– Webster announces plans for national conversations on domestic violence
By Michael Younge
Government is moving to convene national conversations on domestic violence following the recent upsurge in the social scourge which saw at least nine women losing their lives at the hands of abusive spouses and partners.
The talks will aim to come up with more solutions and new avenues through which government, the private sector, and non-governmental organisations can work towards eliminating or reducing the scourge.
Human Services Minister Jenifer Webster made the announcement during an interview with Guyana Times International on Monday afternoon at her office. Webster, who condemned all of the recent acts of domestic violence, said it is time once again for all the stakeholders to meet and discuss the problem, with the aim of taking more proactive approaches towards the abuse and violence perpetrated against women.
The launch of the talks is set for June 27 at the International Convention Centre, and will see representatives from the Human Services Ministry, non-governmental organisations, the religious community, ordinary Guyanese, political parties, and civil society converging to be part of a think-tank about what else can be done to fight the growing social ill.

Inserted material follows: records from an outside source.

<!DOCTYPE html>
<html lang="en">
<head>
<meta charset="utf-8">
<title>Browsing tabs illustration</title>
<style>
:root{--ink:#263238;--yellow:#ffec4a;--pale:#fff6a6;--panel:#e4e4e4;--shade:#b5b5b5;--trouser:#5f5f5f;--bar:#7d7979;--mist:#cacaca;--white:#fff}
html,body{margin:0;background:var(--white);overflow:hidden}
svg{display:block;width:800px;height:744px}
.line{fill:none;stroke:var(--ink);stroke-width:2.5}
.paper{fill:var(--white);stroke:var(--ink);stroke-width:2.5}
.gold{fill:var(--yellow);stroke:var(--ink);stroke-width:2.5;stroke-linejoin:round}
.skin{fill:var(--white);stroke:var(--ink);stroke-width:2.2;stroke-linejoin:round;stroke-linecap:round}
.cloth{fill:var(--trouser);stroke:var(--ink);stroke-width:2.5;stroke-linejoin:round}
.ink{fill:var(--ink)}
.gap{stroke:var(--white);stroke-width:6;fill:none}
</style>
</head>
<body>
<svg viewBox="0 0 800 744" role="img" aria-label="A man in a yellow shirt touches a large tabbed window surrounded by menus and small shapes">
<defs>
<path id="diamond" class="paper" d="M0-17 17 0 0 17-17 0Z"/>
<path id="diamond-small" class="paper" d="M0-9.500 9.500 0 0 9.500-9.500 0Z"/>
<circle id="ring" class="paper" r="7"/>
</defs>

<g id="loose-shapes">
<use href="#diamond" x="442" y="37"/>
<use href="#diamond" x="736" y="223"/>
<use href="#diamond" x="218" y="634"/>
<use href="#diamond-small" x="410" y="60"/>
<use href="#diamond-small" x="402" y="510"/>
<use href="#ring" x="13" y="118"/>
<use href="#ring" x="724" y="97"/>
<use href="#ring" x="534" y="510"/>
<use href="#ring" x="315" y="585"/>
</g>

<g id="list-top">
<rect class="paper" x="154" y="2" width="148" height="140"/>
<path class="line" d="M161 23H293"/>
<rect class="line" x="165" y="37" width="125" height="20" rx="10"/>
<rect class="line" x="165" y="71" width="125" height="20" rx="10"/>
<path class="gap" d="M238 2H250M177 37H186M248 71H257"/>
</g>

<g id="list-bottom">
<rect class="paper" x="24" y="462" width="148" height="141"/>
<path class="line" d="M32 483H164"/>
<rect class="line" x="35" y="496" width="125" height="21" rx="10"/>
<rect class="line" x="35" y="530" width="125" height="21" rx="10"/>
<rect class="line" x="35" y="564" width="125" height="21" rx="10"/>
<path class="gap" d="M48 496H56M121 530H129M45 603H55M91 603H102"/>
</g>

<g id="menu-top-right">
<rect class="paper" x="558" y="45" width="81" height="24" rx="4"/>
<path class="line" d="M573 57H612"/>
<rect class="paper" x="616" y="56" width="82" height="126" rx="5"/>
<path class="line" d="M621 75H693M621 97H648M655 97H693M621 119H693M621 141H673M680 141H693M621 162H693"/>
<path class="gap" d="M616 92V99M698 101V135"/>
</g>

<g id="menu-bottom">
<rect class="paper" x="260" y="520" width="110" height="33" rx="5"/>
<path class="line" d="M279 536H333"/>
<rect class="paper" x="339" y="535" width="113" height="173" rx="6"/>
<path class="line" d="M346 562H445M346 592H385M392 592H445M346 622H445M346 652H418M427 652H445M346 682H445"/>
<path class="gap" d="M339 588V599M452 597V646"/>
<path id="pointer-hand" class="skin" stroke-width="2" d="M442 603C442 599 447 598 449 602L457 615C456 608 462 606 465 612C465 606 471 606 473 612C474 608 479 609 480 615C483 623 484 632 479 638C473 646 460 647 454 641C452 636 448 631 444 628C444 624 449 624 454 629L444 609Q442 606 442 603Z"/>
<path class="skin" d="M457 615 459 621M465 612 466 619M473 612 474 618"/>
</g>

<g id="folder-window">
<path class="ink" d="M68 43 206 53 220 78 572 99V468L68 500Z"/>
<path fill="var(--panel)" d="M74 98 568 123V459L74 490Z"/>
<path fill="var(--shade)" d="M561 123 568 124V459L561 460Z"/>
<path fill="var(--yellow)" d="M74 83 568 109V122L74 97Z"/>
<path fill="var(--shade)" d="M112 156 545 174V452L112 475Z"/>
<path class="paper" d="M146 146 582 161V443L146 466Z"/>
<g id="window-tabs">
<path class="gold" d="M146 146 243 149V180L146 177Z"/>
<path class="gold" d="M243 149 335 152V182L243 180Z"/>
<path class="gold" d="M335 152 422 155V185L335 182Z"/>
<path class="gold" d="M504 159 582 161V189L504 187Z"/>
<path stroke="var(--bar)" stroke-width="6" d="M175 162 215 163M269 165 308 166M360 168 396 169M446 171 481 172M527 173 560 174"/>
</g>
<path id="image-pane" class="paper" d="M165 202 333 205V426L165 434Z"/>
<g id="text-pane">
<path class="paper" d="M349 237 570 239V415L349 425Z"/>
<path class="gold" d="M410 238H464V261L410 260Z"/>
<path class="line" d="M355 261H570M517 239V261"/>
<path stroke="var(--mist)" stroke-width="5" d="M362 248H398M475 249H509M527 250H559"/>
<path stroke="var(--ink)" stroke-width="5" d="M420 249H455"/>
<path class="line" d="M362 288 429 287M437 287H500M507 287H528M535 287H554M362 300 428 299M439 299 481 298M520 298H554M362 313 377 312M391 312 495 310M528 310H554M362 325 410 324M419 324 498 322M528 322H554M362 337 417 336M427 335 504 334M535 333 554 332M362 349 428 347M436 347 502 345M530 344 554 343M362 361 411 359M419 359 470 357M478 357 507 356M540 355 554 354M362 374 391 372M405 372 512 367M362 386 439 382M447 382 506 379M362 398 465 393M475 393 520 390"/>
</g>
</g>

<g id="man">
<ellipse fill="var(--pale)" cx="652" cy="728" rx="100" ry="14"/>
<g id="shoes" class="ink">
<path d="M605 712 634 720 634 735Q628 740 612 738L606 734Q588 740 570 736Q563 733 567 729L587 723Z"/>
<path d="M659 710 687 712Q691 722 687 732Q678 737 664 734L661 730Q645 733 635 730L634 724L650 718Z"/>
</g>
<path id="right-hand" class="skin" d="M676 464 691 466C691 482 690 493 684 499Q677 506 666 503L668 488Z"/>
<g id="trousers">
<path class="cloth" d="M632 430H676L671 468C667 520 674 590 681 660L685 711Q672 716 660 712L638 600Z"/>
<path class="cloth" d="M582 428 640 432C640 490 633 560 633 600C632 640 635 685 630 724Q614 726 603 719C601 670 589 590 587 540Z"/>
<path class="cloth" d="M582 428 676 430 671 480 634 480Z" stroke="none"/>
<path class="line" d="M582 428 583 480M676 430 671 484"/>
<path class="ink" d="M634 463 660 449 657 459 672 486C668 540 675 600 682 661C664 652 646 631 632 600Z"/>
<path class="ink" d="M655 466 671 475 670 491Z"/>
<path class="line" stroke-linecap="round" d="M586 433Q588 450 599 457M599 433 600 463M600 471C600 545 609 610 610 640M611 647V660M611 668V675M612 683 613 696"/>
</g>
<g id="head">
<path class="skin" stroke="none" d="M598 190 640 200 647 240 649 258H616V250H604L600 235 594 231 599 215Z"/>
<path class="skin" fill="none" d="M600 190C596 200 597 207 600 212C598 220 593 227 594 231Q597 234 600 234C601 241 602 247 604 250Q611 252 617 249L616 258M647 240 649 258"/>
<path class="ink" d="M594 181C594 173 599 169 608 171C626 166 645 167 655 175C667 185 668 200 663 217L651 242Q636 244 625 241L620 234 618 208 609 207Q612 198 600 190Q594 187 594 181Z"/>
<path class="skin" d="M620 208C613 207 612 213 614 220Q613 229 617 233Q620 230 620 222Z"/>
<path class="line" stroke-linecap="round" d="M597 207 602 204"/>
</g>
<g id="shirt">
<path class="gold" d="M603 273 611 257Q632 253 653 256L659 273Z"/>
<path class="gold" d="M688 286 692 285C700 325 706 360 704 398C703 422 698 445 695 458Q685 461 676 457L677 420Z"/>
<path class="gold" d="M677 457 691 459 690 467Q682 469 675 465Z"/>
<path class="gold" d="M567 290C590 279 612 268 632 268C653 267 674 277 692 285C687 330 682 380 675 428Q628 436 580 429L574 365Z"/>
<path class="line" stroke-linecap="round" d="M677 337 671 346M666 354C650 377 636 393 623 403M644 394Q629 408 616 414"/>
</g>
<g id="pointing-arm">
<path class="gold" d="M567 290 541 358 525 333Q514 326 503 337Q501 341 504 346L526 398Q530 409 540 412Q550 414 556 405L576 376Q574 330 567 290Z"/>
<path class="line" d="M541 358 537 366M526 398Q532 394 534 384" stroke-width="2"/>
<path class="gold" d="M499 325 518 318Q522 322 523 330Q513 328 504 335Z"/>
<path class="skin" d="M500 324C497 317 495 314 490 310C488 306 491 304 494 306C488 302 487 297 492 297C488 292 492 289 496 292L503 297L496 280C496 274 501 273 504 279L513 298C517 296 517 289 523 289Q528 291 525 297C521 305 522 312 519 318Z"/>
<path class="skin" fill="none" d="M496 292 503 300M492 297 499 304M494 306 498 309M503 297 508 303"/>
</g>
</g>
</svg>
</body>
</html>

Minister Webster said that “no man has the right to beat, abuse, or take the life of a woman”, arguing that many women find themselves with their backs against the wall because they believe they have no choices.
Webster said there are menus of options available to women who are in abusive relationships, as she explained that they must speak out, leave, and report instances so that action can be taken.

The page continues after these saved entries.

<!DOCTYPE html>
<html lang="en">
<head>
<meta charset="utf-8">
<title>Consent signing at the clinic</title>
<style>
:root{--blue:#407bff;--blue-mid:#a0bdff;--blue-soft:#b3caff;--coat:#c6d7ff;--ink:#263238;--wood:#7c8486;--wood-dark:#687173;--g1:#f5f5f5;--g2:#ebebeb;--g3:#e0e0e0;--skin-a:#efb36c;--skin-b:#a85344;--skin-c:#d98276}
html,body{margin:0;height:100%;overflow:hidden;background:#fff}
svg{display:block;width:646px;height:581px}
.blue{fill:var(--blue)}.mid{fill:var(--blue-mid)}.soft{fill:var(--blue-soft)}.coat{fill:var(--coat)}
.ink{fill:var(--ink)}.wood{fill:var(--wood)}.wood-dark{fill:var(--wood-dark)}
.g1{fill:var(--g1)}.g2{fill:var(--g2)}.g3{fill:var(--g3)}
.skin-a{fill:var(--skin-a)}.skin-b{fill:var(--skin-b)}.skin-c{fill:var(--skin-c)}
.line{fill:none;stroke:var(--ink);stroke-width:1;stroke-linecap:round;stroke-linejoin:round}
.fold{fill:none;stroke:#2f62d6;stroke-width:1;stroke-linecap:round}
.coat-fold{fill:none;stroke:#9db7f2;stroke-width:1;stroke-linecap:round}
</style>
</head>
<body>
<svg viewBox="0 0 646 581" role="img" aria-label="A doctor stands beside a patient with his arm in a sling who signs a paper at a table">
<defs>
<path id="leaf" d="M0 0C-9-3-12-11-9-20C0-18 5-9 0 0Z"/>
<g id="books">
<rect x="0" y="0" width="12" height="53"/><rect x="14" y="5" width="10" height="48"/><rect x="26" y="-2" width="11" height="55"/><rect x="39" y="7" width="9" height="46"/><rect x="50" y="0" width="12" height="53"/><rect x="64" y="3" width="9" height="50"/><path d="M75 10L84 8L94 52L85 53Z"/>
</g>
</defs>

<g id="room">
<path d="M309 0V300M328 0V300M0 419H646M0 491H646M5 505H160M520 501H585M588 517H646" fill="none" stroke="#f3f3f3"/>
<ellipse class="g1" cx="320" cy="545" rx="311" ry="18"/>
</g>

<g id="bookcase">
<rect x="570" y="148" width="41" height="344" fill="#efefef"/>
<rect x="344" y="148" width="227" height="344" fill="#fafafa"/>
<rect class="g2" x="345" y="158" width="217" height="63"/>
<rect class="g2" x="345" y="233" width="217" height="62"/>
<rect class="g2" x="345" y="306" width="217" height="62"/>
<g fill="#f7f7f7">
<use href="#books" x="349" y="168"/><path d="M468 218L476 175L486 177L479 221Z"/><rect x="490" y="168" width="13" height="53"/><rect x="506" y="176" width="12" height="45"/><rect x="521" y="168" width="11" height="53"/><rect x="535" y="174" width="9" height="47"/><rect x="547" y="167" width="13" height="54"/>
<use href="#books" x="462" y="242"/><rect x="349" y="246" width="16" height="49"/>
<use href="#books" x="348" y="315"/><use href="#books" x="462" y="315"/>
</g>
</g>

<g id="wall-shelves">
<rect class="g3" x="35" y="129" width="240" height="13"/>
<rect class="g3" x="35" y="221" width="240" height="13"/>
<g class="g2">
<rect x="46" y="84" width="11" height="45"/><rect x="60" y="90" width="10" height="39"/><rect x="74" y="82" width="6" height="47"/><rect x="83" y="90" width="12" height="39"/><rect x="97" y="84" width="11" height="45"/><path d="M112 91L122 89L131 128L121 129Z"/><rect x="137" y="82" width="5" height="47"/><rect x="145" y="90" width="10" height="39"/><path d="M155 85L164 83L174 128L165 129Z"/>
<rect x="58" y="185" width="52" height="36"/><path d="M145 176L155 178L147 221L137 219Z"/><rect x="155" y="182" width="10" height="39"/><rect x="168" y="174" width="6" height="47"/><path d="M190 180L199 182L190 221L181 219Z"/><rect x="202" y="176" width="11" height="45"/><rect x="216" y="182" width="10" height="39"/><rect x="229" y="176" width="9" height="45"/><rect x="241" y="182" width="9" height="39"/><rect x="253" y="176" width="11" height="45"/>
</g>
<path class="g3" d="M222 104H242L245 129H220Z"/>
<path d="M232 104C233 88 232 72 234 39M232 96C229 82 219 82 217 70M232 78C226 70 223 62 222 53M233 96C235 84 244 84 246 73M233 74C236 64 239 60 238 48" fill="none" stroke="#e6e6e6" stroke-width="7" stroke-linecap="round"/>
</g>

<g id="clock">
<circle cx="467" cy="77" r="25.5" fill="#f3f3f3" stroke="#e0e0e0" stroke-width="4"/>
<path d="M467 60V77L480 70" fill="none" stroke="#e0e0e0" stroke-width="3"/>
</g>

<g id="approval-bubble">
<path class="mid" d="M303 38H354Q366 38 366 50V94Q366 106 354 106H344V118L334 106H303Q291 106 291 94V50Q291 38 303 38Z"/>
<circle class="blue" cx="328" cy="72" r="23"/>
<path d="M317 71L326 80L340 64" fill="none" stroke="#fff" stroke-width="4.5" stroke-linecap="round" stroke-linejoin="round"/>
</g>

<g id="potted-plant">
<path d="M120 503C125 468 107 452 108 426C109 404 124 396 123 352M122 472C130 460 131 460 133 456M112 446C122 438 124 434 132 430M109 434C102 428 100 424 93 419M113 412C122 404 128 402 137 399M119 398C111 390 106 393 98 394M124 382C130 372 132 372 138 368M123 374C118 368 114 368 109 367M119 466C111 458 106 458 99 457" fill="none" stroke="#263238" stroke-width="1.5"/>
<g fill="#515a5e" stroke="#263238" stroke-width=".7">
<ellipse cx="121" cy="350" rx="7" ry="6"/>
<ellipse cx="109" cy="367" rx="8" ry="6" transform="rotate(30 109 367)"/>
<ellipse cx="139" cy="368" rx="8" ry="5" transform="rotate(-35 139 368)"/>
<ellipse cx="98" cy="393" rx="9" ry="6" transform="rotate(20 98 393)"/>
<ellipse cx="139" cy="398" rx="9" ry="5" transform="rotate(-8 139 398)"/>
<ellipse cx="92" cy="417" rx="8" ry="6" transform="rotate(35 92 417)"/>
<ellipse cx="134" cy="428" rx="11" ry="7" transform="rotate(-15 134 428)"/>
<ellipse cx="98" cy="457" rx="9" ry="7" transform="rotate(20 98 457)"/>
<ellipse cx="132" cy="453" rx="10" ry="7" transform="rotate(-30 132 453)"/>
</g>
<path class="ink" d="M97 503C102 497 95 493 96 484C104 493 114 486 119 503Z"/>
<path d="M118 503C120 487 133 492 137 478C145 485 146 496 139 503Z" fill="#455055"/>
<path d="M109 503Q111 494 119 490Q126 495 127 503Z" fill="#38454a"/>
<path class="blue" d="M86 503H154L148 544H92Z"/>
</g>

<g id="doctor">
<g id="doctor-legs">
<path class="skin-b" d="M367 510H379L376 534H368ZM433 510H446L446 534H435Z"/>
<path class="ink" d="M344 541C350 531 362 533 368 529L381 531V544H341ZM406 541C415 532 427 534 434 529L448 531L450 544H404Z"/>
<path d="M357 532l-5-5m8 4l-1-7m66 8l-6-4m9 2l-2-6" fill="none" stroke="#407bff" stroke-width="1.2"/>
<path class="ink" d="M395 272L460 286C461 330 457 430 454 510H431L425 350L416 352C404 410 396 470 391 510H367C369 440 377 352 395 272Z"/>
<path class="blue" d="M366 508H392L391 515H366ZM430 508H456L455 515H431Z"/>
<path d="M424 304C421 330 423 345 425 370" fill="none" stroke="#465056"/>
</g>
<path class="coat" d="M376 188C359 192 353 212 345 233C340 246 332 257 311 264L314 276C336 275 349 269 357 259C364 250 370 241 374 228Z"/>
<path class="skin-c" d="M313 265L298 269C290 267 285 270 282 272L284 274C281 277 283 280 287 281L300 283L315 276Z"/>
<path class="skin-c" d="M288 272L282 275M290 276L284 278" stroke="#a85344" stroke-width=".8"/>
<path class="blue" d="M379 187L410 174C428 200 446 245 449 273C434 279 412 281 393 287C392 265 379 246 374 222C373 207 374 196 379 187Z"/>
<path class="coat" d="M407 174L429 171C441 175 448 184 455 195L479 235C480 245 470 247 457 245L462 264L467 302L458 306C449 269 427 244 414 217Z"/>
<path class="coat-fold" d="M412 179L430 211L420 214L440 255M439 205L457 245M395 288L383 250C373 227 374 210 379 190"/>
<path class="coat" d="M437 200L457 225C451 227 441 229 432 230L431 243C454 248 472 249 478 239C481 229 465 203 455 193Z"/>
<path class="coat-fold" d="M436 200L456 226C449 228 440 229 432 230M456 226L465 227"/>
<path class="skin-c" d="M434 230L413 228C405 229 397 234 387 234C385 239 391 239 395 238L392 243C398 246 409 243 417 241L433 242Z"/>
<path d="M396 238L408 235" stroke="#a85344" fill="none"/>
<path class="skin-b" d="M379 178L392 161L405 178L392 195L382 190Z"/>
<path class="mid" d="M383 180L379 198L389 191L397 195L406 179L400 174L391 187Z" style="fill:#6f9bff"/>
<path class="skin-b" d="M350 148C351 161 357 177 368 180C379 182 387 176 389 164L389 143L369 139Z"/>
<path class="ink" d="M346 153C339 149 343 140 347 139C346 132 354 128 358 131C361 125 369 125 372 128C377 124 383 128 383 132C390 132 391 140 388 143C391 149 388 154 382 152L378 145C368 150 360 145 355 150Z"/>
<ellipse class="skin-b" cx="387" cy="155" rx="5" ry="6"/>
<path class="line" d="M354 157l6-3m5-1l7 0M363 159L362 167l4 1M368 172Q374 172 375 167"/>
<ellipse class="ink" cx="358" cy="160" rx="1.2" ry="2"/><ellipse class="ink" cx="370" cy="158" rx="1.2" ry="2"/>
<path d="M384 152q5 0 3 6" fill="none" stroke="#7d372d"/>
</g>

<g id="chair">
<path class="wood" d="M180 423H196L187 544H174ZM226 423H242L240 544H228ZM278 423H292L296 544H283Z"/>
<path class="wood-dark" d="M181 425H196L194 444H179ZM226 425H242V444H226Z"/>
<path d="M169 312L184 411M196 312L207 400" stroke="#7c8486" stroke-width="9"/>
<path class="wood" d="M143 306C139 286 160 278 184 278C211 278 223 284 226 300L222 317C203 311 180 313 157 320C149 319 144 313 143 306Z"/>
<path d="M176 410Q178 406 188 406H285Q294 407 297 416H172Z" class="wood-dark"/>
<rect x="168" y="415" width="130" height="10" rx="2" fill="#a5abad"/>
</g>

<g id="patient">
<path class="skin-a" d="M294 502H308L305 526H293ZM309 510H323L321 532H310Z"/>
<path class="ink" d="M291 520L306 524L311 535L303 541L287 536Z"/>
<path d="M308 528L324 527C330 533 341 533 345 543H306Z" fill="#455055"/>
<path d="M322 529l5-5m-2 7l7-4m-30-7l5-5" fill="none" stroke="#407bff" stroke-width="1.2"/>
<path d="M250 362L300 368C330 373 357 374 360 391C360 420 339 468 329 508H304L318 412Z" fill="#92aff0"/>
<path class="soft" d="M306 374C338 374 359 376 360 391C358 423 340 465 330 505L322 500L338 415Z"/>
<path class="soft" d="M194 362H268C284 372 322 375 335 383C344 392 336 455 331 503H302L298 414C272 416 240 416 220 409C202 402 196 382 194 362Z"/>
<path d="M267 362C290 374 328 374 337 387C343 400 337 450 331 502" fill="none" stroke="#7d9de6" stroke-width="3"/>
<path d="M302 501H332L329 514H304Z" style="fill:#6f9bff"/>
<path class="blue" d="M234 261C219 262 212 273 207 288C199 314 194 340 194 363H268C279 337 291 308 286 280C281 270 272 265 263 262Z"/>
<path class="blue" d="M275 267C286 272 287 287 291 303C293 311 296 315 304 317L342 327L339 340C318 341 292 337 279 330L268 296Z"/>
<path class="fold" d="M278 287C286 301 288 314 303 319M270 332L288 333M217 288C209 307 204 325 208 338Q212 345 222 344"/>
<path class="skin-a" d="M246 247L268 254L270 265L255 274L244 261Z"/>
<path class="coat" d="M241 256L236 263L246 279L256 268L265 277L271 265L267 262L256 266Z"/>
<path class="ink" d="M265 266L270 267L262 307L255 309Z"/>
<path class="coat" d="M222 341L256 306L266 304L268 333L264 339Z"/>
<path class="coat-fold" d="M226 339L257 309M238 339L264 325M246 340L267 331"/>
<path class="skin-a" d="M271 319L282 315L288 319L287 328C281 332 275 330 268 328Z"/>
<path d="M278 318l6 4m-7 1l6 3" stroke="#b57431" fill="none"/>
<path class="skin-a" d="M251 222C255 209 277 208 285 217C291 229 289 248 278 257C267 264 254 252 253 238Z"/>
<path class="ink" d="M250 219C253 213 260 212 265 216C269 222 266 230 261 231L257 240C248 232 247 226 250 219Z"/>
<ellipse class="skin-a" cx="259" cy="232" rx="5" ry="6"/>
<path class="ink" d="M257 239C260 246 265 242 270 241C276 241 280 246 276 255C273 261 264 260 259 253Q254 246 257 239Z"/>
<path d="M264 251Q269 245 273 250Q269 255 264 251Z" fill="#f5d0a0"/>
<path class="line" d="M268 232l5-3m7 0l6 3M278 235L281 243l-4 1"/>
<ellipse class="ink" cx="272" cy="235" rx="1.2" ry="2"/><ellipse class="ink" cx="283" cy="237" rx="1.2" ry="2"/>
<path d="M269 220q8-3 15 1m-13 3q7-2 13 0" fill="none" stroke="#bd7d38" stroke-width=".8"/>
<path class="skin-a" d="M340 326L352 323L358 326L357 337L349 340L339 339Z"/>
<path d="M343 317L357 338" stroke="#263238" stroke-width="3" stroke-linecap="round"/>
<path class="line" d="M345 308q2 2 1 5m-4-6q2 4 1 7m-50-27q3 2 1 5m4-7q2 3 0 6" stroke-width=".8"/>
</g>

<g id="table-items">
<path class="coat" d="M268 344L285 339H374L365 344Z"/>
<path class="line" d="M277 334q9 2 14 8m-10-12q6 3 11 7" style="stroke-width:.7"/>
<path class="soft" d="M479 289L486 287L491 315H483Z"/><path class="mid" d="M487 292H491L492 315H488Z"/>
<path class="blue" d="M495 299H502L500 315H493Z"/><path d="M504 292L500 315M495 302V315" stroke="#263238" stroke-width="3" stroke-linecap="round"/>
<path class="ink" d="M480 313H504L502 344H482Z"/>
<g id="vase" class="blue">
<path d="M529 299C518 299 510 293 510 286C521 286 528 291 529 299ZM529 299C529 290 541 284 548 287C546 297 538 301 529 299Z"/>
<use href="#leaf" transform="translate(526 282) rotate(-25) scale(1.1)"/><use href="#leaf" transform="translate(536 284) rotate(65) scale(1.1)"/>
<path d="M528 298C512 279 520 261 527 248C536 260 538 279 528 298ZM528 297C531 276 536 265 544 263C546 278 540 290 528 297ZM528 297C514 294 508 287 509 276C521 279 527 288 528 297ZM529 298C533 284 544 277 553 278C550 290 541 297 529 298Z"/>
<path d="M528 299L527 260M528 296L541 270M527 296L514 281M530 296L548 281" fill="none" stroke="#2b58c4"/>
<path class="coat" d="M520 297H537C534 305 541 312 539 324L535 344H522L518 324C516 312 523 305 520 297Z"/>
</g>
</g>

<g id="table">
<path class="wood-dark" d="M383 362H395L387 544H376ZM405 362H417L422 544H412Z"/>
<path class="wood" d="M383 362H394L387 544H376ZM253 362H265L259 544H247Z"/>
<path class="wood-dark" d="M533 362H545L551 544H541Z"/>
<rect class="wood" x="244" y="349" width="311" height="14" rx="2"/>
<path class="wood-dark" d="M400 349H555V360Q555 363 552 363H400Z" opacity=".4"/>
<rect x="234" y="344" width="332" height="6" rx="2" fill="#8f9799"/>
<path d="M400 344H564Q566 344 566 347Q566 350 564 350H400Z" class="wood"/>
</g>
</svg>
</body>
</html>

“Domestic violence is a major problem, and I believe that we have to start to address the issue through behavioural change campaigns… we have to start too with our young boys and girls so as to change the values and morals they have inherited that make them resort to violence or abuse,” Webster admitted.
She expressed disappointment that more and more women were becoming “statistics”, sometimes suffering unbelievable forms of abuse which often result in death.
The human services minister shot down criticism that government has not been responding to the calls of abused women in a timely and appropriate manner as she disclosed several initiatives and programmes, which have been targeting the vulnerable group and perpetrators of the insidious act.
“In 2008, we launched the Stamp It Out campaign; in 2009, Breaking The Silence campaign; in 2010, you saw us making inroads with the launch of the Sexual Offences Act with more emphasis on rape and abuse; and in 2011, we continued our work in this respect,” she reiterated.
The minister said every day her ministry is offering counselling services and assistance to women who find themselves in abusive marriages, common-law unions and relationships. She admitted that her staff is critically involved, too, in providing the necessary sensitisation material and information for women to become empowered about their rights and responsibilities.
Webster issued a call for community policing groups, community leaders, and neighbours to become gatekeepers in the fight against domestic violence, urging them not to leave any instance unreported.
She said that while the legislation is in place, her ministry has long recognised the need for more administrative and institutional capacity building to take place.
“More needs to be done…we have done a lot, but we cannot lose sight of our ultimate target of emphasising the importance to respect our women folk… this battle is too critical to be lost at such a late hour and I will not lose focus… the perpetrators of every act must face the courts and must be brought to justice and made an example,” she stressed.
She also lauded the work of the Men’s Affairs Bureau (MAB), which has been working closely with males in society to assist them to understand their gender roles, and the need for them to resort to other forms of dispute and conflict resolution, apart from violence.
Domestic violence costing the state
The human services minister said “domestic abuse has a socio-economic cost”, which is placed on the shoulders of the state in most instances, as she referred to a host of cases where women are killed, the spouse or husband is remanded, and the children are left unsupervised and without any proper guidance and parental support.
“We have to provide for them in many cases and ensure that they receive the necessary care and support to lead healthy, happy lives,” she noted. “We continue to lose our valuable human resources when their lives are snuffed out by drunk partners, violent men, and jealous lovers… we cannot continue like this,” she emphasised.
She did not believe that those men who murdered women for frivolous reasons should be shown mercy, but must be held accountable to the law, while they benefit from the necessary rehabilitative services available behind bars and at mental institutions.
The Human Services Ministry has initiated a number of studies aimed at arriving at the drivers of domestic violence, understanding the male perspective, and looking at the far-reaching consequences of the scourge on human capital. She called on the police to continue to probe the matters before them in a timely manner, advising that her office remains ready to lend the necessary assistance.
The National Oversight Committee on Domestic Violence was reconvened a few weeks ago, and is earnestly working towards the completion of the regulations that would operationalise the Domestic Violence Act so it can take effect fully. “No victim must be denied access to justice, as I strongly believe that any crime committed against a woman is an abhorrent one that must be condemned by all,” she concluded.